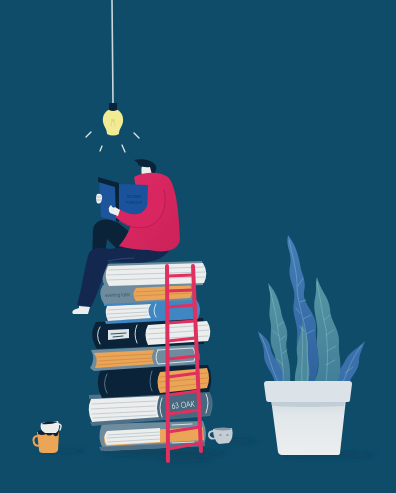
<!DOCTYPE html>
<html lang="en">
<head>
<meta charset="utf-8">
<title>Reader on a stack of books</title>
<style>
:root {
  --wall: #0e4c6a;
  --shade: #0b4460;
  --navy: #0b2338;
  --trousers: #14274f;
  --pink: #d92560;
  --pink-dark: #b91d55;
  --ladder: #e0305f;
  --paper: #eceeee;
  --paper-line: #b9c5cb;
  --slate: #6f8c9f;
  --slate-dark: #4f7087;
  --orange: #eba557;
  --blue: #3f86c2;
  --cover: #1d559c;
  --bulb: #f1eb93;
  --leaf-blue: #3a70ab;
  --leaf-green: #4a8a9c;
}
html, body { margin: 0; background: var(--wall); overflow: hidden; }
.poster { display: block; width: 396px; height: 493px; }
.wall { fill: var(--wall); }
.shade { fill: var(--shade); }
.navy { fill: var(--navy); }
.trousers { fill: var(--trousers); }
.pink { fill: var(--pink); }
.paper { fill: var(--paper); }
.slate { fill: var(--slate); }
.slate-dark { fill: var(--slate-dark); }
.orange { fill: var(--orange); }
.blue { fill: var(--blue); }
.cover { fill: var(--cover); }
.leaf-blue { fill: var(--leaf-blue); }
.leaf-green { fill: var(--leaf-green); }
.line { fill: none; stroke-linecap: round; stroke-linejoin: round; }
.page-lines { stroke: var(--paper-line); stroke-width: .8; }
.chalk { stroke: #e6edf0; stroke-width: .9; }
.vein { stroke: #a9cbdc; stroke-width: .7; opacity: .5; }
.ladder { stroke: var(--ladder); stroke-width: 4; }
.lettering { font-family: "TeX Gyre Adventor", sans-serif; }
</style>
</head>
<body>
<svg class="poster" viewBox="0 0 396 493" role="img" aria-label="A person reads under a light bulb on top of a tall stack of books, beside a potted plant">
  <defs>
    <linearGradient id="pot-fill" x1="0" y1="0" x2="0" y2="1">
      <stop offset="0" stop-color="#d3dce2"/>
      <stop offset=".3" stop-color="#e1e7ea"/>
      <stop offset="1" stop-color="#eceef0"/>
    </linearGradient>
    <linearGradient id="sweater-fill" x1="0" y1="0" x2="1" y2="1">
      <stop offset="0" stop-color="#e02a66"/>
      <stop offset="1" stop-color="#cb2159"/>
    </linearGradient>
    <linearGradient id="leaf-fade" x1="0" y1="0" x2="0" y2="1">
      <stop offset="0" stop-color="#447fb6"/>
      <stop offset="1" stop-color="#2f629f"/>
    </linearGradient>
    <linearGradient id="leaf-teal" x1="0" y1="0" x2="0" y2="1">
      <stop offset="0" stop-color="#5596a3"/>
      <stop offset="1" stop-color="#427f99"/>
    </linearGradient>
    <filter id="soft" x="-20%" y="-100%" width="140%" height="300%"><feGaussianBlur stdDeviation="2"/></filter>
  </defs>

  <rect class="wall" width="396" height="493"/>

  <g id="floor-shadows" class="shade" filter="url(#soft)">
    <ellipse cx="165" cy="453" rx="62" ry="4"/>
    <ellipse cx="328" cy="455" rx="48" ry="3"/>
    <ellipse cx="236" cy="441" rx="22" ry="2"/>
    <ellipse cx="64" cy="451" rx="22" ry="2"/>
    <ellipse cx="185" cy="460" rx="26" ry="2"/>
  </g>

  <g id="lamp">
    <path class="line" d="M112 0L113 103" stroke="#c9d8dd" stroke-width="1.6"/>
    <path d="M113 109C106 109 102 115 103 122C104 127 107 129 107 134Q113 137 119 134C119 129 122 127 123 122C124 115 120 109 113 109Z" fill="var(--bulb)"/>
    <path class="line" d="M111 126L112 119L113 122L114 119L115 126" stroke="#ddd27a" stroke-width=".7"/>
    <path class="navy" d="M109 103H117V110Q113 112 109 110Z"/>
    <path class="line" d="M91 132L86 137M102 146L100 151M122 145L125 152M134 133L139 138" stroke="#dfe9df" stroke-width="1.3"/>
  </g>

  <g id="plant">
    <path class="leaf-blue" d="M337 383C337 370 343 366 346 359C350 352 358 348 365 341C362 350 359 355 359 362C358 371 352 375 349 383Z"/>
    <path fill="url(#leaf-teal)" d="M313 383C324 366 315 351 317 337C319 320 312 313 315 298C317 290 315 283 317 277C320 290 329 297 330 309C330 321 340 329 339 343C338 357 344 365 337 383Z"/>
    <path fill="url(#leaf-fade)" d="M299 383C307 366 295 352 297 338C299 323 291 315 294 301C297 288 287 280 290 266C293 254 285 247 288 235C296 246 298 254 300 264C301 274 307 280 304 292C302 304 318 314 316 329C314 344 324 356 314 383Z"/>
    <path fill="url(#leaf-teal)" d="M277 383C274 369 278 361 273 350C268 339 273 330 270 319C268 309 273 301 268 283C277 293 279 302 281 311C282 321 289 327 287 339C284 351 292 361 290 383Z"/>
    <path class="leaf-blue" d="M275 383C272 370 263 365 264 353C264 344 259 339 258 331C265 337 270 341 271 350C273 359 284 366 284 383Z"/>
    <path class="leaf-green" d="M295 383C294 370 299 365 297 354C295 342 302 337 302 322C306 332 309 342 308 351C307 363 312 369 308 383Z"/>
    <path class="line vein" d="M289 240C293 258 296 268 297 282C296 302 306 322 307 342C307 360 309 368 307 382M317 282C321 302 322 313 326 329C328 349 328 363 326 382M269 287C277 313 277 327 280 342C282 361 284 371 283 382M302 327C304 348 301 363 302 382M260 334C268 348 268 360 278 382M362 345C350 361 348 371 343 382"/>
    <path class="line vein" d="M298 286L303 278M300 302L306 300M303 319L311 315M306 334L314 330M300 313L296 308M304 331L299 326M324 320L330 315M326 335L334 330M327 351L336 346M326 365L335 360M278 326L283 322M280 340L285 336M279 336L273 331M282 354L287 350M283 365L277 359M345 373L353 367"/>
    <path fill="url(#pot-fill)" d="M271 399H346L340 453Q340 455 337 455H282Q279 455 278 452Z"/>
    <path d="M271 401H345L344 406Q308 408 272 406Z" fill="#b8c7d2" opacity=".7"/>
    <path d="M267 381H349Q352 381 352 384L350 400Q350 402 347 402H269Q266 402 266 399L264 384Q264 381 267 381Z" fill="#dce3e8"/>
  </g>

  <g id="books">
    <g id="book-bottom">
      <path class="slate" d="M102 424L203 421Q209 435 203 446L104 451Q96 438 102 424Z"/>
      <path class="orange" d="M106 432L203 427L204 440L106 446Q102 439 106 432Z"/>
      <path class="paper" d="M107 431L160 428V442L107 445Q102 438 107 431Z"/>
      <path class="line page-lines" d="M108 435L160 432M107 438L160 435M108 442L160 439"/>
      <path class="slate-dark" d="M99 447L205 442L205 446L101 451Z"/>
      <path class="line chalk" d="M172 425L192 424M172 443L194 442"/>
    </g>
    <g id="book-oak">
      <path class="slate-dark" d="M89 395L208 390Q216 401 210 416L92 426L90 422L150 417L150 397L89 399Z"/>
      <path class="paper" d="M91 399L160 396Q155 407 160 417L92 422Q86 410 91 399Z"/>
      <path class="line page-lines" d="M92 404L156 401M91 409L155 406M92 414L155 411M93 418L156 415"/>
      <path d="M160 395L208 391Q214 402 209 415L160 420Q154 408 160 395Z" fill="#47697f"/>
      <path class="line chalk" d="M162 398Q158 408 162 417M206 394Q210 402 206 413"/>
      <text class="lettering" x="172" y="409" font-size="8" fill="#eef3f4" textLength="23" lengthAdjust="spacingAndGlyphs" transform="rotate(-6 172 409)">63 OAK</text>
    </g>
    <g id="book-night">
      <path class="navy" d="M101 369L208 365Q214 378 209 392L102 398Q94 383 101 369Z"/>
      <path class="orange" d="M160 372L207 368Q211 378 207 388L160 393Q155 382 160 372Z"/>
      <path class="line" d="M160 377L207 373M159 382L208 378M160 388L207 383" stroke="#cd8743" stroke-width=".7"/>
      <path class="line" d="M107 374Q102 384 107 393M152 371Q148 382 152 391" stroke="#53758b" stroke-width="1"/>
    </g>
    <g id="book-grey">
      <path class="slate" d="M91 350L194 345Q203 354 198 364L94 371L90 368Q96 359 91 350Z"/>
      <path class="orange" d="M94 353L154 350Q150 357 154 364L95 368Q99 360 94 353Z"/>
      <path class="line" d="M97 357L152 354M98 361L152 358M97 365L152 361" stroke="#cd8743" stroke-width=".7"/>
      <path class="line chalk" d="M158 350L193 348Q197 355 194 361L158 364Q154 357 158 350Z"/>
    </g>
    <g id="book-ink">
      <path class="navy" d="M96 322L203 318L204 322L150 325V343L204 340L204 344L97 349Q88 335 96 322Z"/>
      <path class="paper" d="M148 325L207 321Q213 331 208 341L148 345Q143 334 148 325Z"/>
      <path class="line page-lines" d="M149 329L208 325M147 334L209 330M148 339L208 336"/>
      <path class="line chalk" d="M100 327Q95 335 100 344M137 325Q133 334 137 343"/>
      <path d="M108 330L129 329V338L108 340Z" fill="#dce5e9"/>
      <path class="line" d="M111 334L126 333M113 337L123 336" stroke="#0b2338" stroke-width=".8"/>
    </g>
    <g id="book-blue">
      <path class="blue" d="M104 303L196 299Q203 308 198 319L106 324L105 321L148 318V304L104 306Z"/>
      <path class="paper" d="M107 306L151 304Q146 311 151 318L108 321Q104 313 107 306Z"/>
      <path class="line page-lines" d="M108 310L148 308M107 314L147 312M108 318L148 315"/>
      <path class="line chalk" d="M156 304Q152 311 156 317"/>
    </g>
    <g id="book-tales">
      <path class="slate" d="M103 285L192 282Q197 291 192 300L104 304Q97 294 103 285Z"/>
      <path class="orange" d="M136 288L190 285Q194 292 190 298L136 301Q131 294 136 288Z"/>
      <path class="line" d="M136 292L191 289M135 296L191 293" stroke="#cd8743" stroke-width=".7"/>
      <text class="lettering" x="105" y="297" font-size="5" fill="#2d4c63" textLength="25" lengthAdjust="spacingAndGlyphs" transform="rotate(-2 105 297)">evening tales</text>
    </g>
    <g id="book-top">
      <path class="slate" d="M104 264L202 261L203 265L108 268V284L203 281L203 285L105 288Q100 275 104 264Z"/>
      <path class="paper" d="M108 266L203 263Q209 273 204 283L109 286Q103 276 108 266Z"/>
      <path class="line page-lines" d="M109 270L204 267M107 275L205 272M108 280L205 277"/>
    </g>
  </g>

  <g id="ladder" class="line ladder">
    <path d="M167 266L168 461M193 266L201 451"/>
    <path d="M168 276L193 275M168 291L194 290M168 307L195 305M168 323L195 321M168 341L196 338M168 359L197 356M168 377L198 373M168 395L198 391M168 414L199 410M168 432L200 427M168 449L201 443" stroke-width="3"/>
  </g>

  <g id="reader">
    <path class="navy" d="M150 248L121 225C113 217 94 217 93 230L92 262L104 263L107 239L123 255Z"/>
    <path class="trousers" d="M170 249C160 266 135 263 109 262C103 272 101 288 91 307L77 305C82 288 84 270 88 256C91 246 101 247 110 249L130 246Z"/>
    <path class="paper" d="M79 306L90 307L88 314H73Q70 310 79 308Z"/>
    <path class="line" d="M108 261Q121 258 134 258" stroke="#304477" stroke-width="1"/>
    <path class="paper" d="M142 166L152 167L153 178L144 178Q140 173 142 166Z"/>
    <path class="navy" d="M134 160C143 158 153 160 156 166Q157 173 152 175L150 167Q144 168 138 165Q139 163 134 160Z"/>
    <path fill="url(#sweater-fill)" d="M134 177C146 171 160 172 168 177C177 186 179 217 180 239C179 252 162 253 149 250Q133 250 119 246Q127 237 131 225L139 204Z"/>
    <path class="cover" d="M99 179L118 184V222L101 217Z"/>
    <path class="navy" d="M98 177L119 183L119 222L116 221L115 187L98 182Z"/>
    <path d="M119 184L148 185L147 215L119 222Z" fill="#1a529b"/>
    <g class="lettering" font-size="4" fill="#0d3368" text-anchor="middle">
      <text x="134" y="198">STORIES</text>
      <text x="134" y="204">TONIGHT</text>
    </g>
    <path class="pink" d="M163 185C169 205 163 222 147 227Q132 231 115 217L119 209Q132 217 141 213Q148 209 150 196Z"/>
    <path class="line" d="M164 190C168 209 161 222 147 227Q133 230 121 222" stroke="var(--pink-dark)" stroke-width="1"/>
    <path class="paper" d="M118 216L110 213Q107 208 111 205Q113 209 115 207L120 210Z"/>
    <path class="paper" d="M97 194Q103 193 102 199Q101 205 97 203Q95 198 97 194Z"/>
    <path class="line" d="M97 197H101M97 200H101" stroke="#9fb0ba" stroke-width=".7"/>
  </g>

  <g id="mugs">
    <path class="line" d="M37 436Q32 437 34 443Q36 447 40 445" stroke="var(--orange)" stroke-width="2"/>
    <path class="orange" d="M37 432H59L58 450Q57 453 53 453H43Q39 453 39 450Z"/>
    <path class="navy" d="M38 431Q48 428 59 431L58 435Q55 438 53 434Q49 437 46 434Q42 436 38 434Z"/>
    <path class="paper" d="M41 423L58 421Q61 429 56 433L45 433Q39 430 41 423Z"/>
    <path class="navy" d="M41 424Q48 420 58 422Q51 425 41 424Z"/>
    <path class="line" d="M58 424Q63 424 60 430" stroke="var(--paper)" stroke-width="1.4"/>
    <path class="line" d="M214 431Q208 431 209 436Q211 440 216 438" stroke="#c4cdd3" stroke-width="1.8"/>
    <path d="M213 429L232 428Q234 438 229 443L219 444Q213 440 213 429Z" fill="#c4cdd3"/>
    <ellipse cx="223" cy="429" rx="9" ry="1.5" fill="#8699a6"/>
    <path class="line" d="M220 435H221M227 435H228" stroke="#4f7087" stroke-width="1.2"/>
  </g>
</svg>
</body>
</html>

TASK PROMPT -
Using the listing above, return word for word each line from the one that has "435L160 432M107 438L160" through the one that has "374Q102 384 107", and no line outside that range.

SOLVED PROBLEM -
      <path class="line page-lines" d="M108 435L160 432M107 438L160 435M108 442L160 439"/>
      <path class="slate-dark" d="M99 447L205 442L205 446L101 451Z"/>
      <path class="line chalk" d="M172 425L192 424M172 443L194 442"/>
    </g>
    <g id="book-oak">
      <path class="slate-dark" d="M89 395L208 390Q216 401 210 416L92 426L90 422L150 417L150 397L89 399Z"/>
      <path class="paper" d="M91 399L160 396Q155 407 160 417L92 422Q86 410 91 399Z"/>
      <path class="line page-lines" d="M92 404L156 401M91 409L155 406M92 414L155 411M93 418L156 415"/>
      <path d="M160 395L208 391Q214 402 209 415L160 420Q154 408 160 395Z" fill="#47697f"/>
      <path class="line chalk" d="M162 398Q158 408 162 417M206 394Q210 402 206 413"/>
      <text class="lettering" x="172" y="409" font-size="8" fill="#eef3f4" textLength="23" lengthAdjust="spacingAndGlyphs" transform="rotate(-6 172 409)">63 OAK</text>
    </g>
    <g id="book-night">
      <path class="navy" d="M101 369L208 365Q214 378 209 392L102 398Q94 383 101 369Z"/>
      <path class="orange" d="M160 372L207 368Q211 378 207 388L160 393Q155 382 160 372Z"/>
      <path class="line" d="M160 377L207 373M159 382L208 378M160 388L207 383" stroke="#cd8743" stroke-width=".7"/>
      <path class="line" d="M107 374Q102 384 107 393M152 371Q148 382 152 391" stroke="#53758b" stroke-width="1"/>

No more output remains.